Improving the kitchen in small — or big — ways
Remodeling a kitchen can be expensive and challenging, but you can make substantial cosmetic changes with just the help of a painter and electrician. Here are three areas where a little improvement can go a long way.
The Associated Press
Another holiday season has passed, and with it the marathon cooking and baking sessions. The hours spent using every kitchen appliance and inch of counter space had a potential benefit more lasting than a good meal: When we really use our kitchens, we discover what does and doesn’t work in this very important room.
Remodeling a kitchen can be expensive and challenging, but you can make substantial cosmetic changes with just the help of a painter and electrician, says interior designer Betsy Burnham of Burnham Design in Los Angeles. And if you’re ready for even bigger changes, it’s still possible to stay on budget and create a gorgeous kitchen with a minimum of stress.
Step one is deciding what really needs to be done. Can you work with the appliances and cabinets you’ve got, or is it time for a full-scale remodel?
Step two is the budget, coming up with a realistic estimate for each expense.
Then, the fun can begin. Three areas where a little improvement can go a long way:
A smoothly functioning kitchen has space for everything to be stored away, within reasonable reach. Can you achieve that with your current cabinets? If so, designer Brian Patrick Flynn of Flynnside Out Productions suggests keeping them and just replacing or refinishing the doors.
“Cabinetry installation adds a lot to a budget,” he says, “so saving by simply reusing what you’ve got can be a massive help.”
If your cabinet doors are stained wood, consider painting them. Then, change the hardware. Drawer pulls and cabinet door handles “can make or break the look of the space,” says Lee Kleinhelter of the Atlanta-based design firm Pieces. Take time choosing new ones.
Flynn agrees: “I always use high-end hardware regardless of how high or low my budget is,” he says. “Adding an interesting metal and finish to your doors just really adds character and uniqueness. You can never go wrong with dull black pulls and knobs, and I’m also a huge fan of antique brass.
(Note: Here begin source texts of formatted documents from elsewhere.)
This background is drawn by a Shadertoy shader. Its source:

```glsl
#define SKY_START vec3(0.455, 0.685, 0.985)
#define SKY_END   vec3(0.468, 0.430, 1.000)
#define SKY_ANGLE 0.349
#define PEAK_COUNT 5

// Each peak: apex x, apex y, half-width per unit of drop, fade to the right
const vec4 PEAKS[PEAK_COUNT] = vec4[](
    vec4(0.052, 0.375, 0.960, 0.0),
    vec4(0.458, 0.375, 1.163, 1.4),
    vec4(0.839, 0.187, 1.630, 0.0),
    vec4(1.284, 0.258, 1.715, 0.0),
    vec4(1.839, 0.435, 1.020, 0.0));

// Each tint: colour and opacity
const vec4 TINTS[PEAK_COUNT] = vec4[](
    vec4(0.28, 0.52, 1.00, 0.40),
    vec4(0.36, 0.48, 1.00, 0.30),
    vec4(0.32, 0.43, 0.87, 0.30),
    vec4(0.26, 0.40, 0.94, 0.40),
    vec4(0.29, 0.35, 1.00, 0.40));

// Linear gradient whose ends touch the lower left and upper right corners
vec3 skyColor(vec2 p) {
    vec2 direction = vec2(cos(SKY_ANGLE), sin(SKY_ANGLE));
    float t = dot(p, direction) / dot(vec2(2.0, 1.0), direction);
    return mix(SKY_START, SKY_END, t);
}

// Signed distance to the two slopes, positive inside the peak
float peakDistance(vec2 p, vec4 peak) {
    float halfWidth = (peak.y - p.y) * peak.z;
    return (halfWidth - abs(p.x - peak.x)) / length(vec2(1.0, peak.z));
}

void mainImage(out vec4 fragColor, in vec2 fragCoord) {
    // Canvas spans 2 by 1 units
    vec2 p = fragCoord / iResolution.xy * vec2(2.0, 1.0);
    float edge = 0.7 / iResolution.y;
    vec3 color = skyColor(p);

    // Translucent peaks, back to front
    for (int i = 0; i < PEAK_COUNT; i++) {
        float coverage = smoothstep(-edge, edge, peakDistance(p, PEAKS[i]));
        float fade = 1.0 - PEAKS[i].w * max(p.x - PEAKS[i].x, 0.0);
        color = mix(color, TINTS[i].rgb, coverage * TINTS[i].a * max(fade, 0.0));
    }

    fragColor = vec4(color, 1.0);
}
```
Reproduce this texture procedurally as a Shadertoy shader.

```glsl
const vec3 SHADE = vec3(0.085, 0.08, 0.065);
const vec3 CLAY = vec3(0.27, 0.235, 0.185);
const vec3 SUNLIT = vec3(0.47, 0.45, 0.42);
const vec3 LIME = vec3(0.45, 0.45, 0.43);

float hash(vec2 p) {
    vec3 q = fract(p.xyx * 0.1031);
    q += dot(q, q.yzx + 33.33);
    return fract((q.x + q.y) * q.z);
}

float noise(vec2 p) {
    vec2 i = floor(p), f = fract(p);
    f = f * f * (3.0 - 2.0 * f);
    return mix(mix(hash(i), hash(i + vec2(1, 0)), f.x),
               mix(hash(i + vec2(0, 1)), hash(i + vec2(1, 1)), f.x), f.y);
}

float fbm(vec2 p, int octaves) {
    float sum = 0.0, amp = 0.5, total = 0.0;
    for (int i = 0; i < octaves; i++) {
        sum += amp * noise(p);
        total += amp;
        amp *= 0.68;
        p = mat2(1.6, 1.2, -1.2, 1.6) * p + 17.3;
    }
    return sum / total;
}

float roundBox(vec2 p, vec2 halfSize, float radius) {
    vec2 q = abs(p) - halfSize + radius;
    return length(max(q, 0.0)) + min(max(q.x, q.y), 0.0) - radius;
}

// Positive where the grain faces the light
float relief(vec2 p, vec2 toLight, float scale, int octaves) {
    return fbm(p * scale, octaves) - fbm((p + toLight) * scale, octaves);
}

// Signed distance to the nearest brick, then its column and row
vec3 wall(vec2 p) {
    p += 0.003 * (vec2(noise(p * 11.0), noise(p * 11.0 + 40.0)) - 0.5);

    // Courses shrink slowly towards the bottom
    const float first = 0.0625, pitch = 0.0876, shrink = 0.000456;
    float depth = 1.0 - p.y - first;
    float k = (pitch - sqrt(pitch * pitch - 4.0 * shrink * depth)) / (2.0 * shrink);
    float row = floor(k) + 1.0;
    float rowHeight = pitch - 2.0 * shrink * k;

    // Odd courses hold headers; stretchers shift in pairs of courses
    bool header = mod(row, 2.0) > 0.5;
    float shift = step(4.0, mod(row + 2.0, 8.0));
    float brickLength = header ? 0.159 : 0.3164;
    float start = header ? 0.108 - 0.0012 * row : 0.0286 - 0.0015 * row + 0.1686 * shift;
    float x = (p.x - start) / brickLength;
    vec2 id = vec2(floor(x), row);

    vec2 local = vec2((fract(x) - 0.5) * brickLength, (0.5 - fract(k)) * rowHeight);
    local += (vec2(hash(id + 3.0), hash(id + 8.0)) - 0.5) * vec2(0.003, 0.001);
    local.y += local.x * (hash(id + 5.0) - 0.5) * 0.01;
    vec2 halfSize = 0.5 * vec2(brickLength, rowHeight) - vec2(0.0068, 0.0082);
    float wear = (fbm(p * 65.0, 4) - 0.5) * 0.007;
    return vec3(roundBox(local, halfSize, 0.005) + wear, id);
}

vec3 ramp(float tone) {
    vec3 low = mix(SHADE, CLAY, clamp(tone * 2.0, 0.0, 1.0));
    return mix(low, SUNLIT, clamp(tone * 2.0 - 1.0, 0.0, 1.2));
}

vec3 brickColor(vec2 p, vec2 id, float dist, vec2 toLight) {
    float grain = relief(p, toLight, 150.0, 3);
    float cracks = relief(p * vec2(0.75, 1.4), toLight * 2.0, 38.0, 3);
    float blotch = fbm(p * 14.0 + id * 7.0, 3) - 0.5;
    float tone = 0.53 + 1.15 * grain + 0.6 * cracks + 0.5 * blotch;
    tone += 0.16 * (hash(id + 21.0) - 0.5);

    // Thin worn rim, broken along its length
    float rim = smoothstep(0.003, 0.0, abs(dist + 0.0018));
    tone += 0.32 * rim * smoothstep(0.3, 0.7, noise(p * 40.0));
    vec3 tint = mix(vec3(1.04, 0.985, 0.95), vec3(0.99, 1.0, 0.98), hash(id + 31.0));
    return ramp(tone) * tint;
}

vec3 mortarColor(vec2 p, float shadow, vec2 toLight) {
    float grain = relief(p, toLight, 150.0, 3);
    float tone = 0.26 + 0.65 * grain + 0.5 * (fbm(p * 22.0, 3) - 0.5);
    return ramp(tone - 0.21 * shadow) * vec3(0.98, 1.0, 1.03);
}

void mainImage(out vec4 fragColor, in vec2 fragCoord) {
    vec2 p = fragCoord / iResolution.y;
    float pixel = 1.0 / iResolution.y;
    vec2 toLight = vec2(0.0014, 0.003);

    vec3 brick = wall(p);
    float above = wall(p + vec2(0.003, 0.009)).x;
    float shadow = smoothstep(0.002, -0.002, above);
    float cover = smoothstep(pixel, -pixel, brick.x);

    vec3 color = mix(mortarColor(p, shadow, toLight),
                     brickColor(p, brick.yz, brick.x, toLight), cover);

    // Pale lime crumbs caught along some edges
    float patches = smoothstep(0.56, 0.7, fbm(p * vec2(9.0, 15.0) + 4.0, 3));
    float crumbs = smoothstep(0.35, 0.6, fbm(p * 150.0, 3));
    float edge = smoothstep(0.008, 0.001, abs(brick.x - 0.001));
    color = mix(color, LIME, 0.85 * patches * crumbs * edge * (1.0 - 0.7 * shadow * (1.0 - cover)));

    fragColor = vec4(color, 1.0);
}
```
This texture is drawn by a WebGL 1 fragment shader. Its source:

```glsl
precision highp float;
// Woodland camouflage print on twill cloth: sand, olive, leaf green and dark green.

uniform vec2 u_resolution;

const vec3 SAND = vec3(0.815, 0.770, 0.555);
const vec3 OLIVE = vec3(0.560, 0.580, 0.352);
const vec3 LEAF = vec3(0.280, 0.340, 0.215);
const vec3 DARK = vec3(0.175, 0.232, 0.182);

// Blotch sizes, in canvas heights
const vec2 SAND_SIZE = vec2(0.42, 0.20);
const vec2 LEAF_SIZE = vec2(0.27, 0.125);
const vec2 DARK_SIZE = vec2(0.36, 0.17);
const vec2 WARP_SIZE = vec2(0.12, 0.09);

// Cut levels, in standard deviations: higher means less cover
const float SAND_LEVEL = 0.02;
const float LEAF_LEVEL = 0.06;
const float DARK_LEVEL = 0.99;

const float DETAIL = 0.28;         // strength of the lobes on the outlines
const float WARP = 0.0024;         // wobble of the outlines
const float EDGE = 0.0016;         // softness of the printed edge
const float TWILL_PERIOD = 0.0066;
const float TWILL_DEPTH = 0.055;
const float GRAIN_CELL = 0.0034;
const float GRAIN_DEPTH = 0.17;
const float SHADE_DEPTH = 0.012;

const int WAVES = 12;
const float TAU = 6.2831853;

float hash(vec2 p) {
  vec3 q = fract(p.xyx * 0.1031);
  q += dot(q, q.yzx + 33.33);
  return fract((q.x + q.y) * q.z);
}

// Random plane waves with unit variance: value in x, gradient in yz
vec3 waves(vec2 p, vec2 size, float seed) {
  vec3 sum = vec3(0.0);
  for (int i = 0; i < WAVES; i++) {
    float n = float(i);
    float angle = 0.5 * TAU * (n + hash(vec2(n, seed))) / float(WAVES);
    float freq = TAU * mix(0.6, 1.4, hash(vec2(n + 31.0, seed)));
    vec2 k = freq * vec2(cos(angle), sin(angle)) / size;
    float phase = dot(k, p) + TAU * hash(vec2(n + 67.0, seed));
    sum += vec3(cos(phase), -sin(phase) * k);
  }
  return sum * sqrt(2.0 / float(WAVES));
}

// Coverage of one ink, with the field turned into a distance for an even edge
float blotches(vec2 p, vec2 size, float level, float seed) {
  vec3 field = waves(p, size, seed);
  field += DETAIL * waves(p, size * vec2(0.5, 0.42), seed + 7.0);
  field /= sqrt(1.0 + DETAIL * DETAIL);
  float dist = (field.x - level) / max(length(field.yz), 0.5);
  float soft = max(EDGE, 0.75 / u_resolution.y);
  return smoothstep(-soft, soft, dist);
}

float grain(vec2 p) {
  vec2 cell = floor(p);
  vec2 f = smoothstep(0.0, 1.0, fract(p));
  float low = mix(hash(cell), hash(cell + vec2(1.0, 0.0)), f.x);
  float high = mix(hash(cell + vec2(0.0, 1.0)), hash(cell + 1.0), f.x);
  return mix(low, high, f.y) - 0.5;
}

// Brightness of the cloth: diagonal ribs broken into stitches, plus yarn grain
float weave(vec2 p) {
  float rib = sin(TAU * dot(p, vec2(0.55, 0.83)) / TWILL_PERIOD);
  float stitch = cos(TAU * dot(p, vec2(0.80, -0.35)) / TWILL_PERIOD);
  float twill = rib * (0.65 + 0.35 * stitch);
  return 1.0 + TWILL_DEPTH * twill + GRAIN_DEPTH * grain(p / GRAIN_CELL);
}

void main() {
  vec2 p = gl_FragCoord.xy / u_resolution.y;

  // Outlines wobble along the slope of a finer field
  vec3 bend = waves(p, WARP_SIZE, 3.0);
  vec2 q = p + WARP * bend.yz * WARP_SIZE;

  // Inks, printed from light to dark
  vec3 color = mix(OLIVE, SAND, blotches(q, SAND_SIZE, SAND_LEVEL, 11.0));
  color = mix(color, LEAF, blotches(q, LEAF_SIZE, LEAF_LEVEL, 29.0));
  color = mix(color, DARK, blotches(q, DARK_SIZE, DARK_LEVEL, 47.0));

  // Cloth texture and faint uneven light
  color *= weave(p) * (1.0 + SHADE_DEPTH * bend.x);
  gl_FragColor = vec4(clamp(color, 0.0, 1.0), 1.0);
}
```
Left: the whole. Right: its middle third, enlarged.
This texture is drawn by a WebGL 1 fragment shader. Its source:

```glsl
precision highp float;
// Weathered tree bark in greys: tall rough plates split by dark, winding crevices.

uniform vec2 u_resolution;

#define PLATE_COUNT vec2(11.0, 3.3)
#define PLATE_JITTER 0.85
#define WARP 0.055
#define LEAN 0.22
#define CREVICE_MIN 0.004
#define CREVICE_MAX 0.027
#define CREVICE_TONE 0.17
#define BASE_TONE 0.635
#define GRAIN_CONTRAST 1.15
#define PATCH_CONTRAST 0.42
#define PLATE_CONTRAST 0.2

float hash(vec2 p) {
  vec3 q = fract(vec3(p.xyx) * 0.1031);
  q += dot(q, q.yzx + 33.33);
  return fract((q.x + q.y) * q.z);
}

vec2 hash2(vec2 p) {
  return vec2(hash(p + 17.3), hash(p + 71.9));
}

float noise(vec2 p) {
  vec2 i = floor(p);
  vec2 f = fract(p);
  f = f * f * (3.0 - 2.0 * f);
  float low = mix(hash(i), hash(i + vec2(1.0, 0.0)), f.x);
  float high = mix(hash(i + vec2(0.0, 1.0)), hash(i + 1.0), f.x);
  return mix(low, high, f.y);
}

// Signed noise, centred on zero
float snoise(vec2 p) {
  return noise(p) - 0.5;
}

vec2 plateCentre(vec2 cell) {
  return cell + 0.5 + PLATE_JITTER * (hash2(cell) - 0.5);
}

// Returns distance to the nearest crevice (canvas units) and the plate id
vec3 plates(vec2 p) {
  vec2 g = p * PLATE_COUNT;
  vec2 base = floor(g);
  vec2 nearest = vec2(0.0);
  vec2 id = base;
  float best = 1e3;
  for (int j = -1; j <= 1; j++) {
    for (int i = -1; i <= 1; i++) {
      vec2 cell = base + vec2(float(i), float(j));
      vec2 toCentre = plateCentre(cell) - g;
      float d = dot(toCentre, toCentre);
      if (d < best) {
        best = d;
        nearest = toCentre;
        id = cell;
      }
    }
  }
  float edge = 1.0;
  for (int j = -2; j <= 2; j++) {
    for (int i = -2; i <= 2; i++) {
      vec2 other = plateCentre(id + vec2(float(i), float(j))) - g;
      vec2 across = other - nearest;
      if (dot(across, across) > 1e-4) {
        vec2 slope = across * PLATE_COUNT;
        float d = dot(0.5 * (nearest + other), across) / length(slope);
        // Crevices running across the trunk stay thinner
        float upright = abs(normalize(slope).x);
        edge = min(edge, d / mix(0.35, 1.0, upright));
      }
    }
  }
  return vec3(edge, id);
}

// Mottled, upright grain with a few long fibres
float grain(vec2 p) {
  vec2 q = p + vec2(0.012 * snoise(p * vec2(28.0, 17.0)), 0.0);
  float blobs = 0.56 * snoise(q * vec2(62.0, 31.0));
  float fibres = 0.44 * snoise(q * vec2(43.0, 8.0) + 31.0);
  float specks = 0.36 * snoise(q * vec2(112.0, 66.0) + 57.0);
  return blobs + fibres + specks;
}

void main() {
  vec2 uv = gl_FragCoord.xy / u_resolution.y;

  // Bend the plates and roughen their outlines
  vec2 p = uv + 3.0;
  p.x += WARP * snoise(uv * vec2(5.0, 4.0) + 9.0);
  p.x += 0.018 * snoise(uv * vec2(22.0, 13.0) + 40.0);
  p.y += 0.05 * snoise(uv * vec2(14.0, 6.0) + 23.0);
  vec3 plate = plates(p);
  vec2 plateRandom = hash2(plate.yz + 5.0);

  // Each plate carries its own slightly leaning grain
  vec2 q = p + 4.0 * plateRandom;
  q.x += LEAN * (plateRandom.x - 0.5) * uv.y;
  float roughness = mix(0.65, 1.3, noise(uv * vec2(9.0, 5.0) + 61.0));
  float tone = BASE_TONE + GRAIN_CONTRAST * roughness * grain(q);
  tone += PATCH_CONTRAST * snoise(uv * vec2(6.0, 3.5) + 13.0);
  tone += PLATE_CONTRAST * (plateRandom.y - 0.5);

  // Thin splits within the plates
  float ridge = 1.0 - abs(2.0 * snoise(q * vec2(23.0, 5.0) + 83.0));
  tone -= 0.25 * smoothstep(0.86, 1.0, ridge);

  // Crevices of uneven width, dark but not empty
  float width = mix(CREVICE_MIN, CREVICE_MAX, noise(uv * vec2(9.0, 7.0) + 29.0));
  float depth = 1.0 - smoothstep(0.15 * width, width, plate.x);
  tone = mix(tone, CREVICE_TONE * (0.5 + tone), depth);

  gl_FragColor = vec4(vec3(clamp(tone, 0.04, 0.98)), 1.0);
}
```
When it comes to silver tones, I try to stay classic and go with polished nickel.”
If you do need to add or replace cabinets, Burnham suggests having them custom-made. It can be expensive — Flynn estimates that ready-made cabinets cost about one-third as much as lower-end custom designs. But they are worth the investment, Burnham says.
“You’ll get well-made pieces, built to your needs, that will last through time, kids and tons of use,” she says.
Rather than adding cabinets with doors, Burnham suggests installing drawers. “Deep drawers provide excellent storage for pots and pans, and even oversize plates, and banks of drawers just look cool.”
Fresh colors and materials
Painting kitchen walls can be “a quick, inexpensive solution to a kitchen remodel on a low budget,” Kleinhelter says, and “any color can work.” But she advises clients that kitchen décor “should work with the rest of the house.” Bring in colors that appear in nearby rooms, or stick to a neutral palette.
If you’re trying to update your kitchen’s look, Burnham says “there’s been a shift from the once-ubiquitous all-white kitchen toward gray-painted cabinets, and we’ve found ourselves experimenting with color.” Her office is currently designing one kitchen “that’s predominantly a sophisticated cream color, and another that will have dark, olive-green cabinets and a textured, black-stone countertop.”
Homeowners are also getting more creative and saving money with materials like concrete. Concrete tile is “an inexpensive material that comes in an incredible array of colors and patterns,” Burnham says, and “it works for backsplashes or kitchen flooring, and really makes a statement.”
Try mixing affordable elements with higher-end ones.
“Basic butcher block is my favorite countertop because of its classic appeal, and it’s insanely affordable. By juxtaposing it with a unique backsplash, like a mosaic marble or rustic stone, it looks more high-end,” Flynn says. “My biggest splurge on kitchens is usually my lighting and backsplashes.”
And choose colors and materials you’ll be happy with long-term, rather than something trendy. “Classic and simple is where it’s at,” says Burnham.
A new table and chairs can update a kitchen’s look and make it more comfortable. It’s tempting to sacrifice function for style, but don’t do it.
“We all live in our kitchens,” says Kleinhelter, “so it is important to have comfortable and durable seating.”
Stools are popular, and Burnham says designers in her office love the simple, clean look of a row of stools arranged along a bar or kitchen island. But, she says, comfort is key: “We find most clients like seats with backs and arms.”
Also, choose seating that’s easy to clean and durable. “I love to use vinyls or faux leathers,” says Kleinhelter, “because it is so easy to clean, but still looks polished.”
Burnham’s favorite for seating: the natural texture and style of rattan.
Whether you’re simply buying a new table and chairs or beginning to plan a full kitchen remodel, Flynn offers one last piece of advice: Take time to choose the things you really want, and be patient if the project takes longer than you’d hoped. What matters is the final result, not how many weeks or months it took to get there.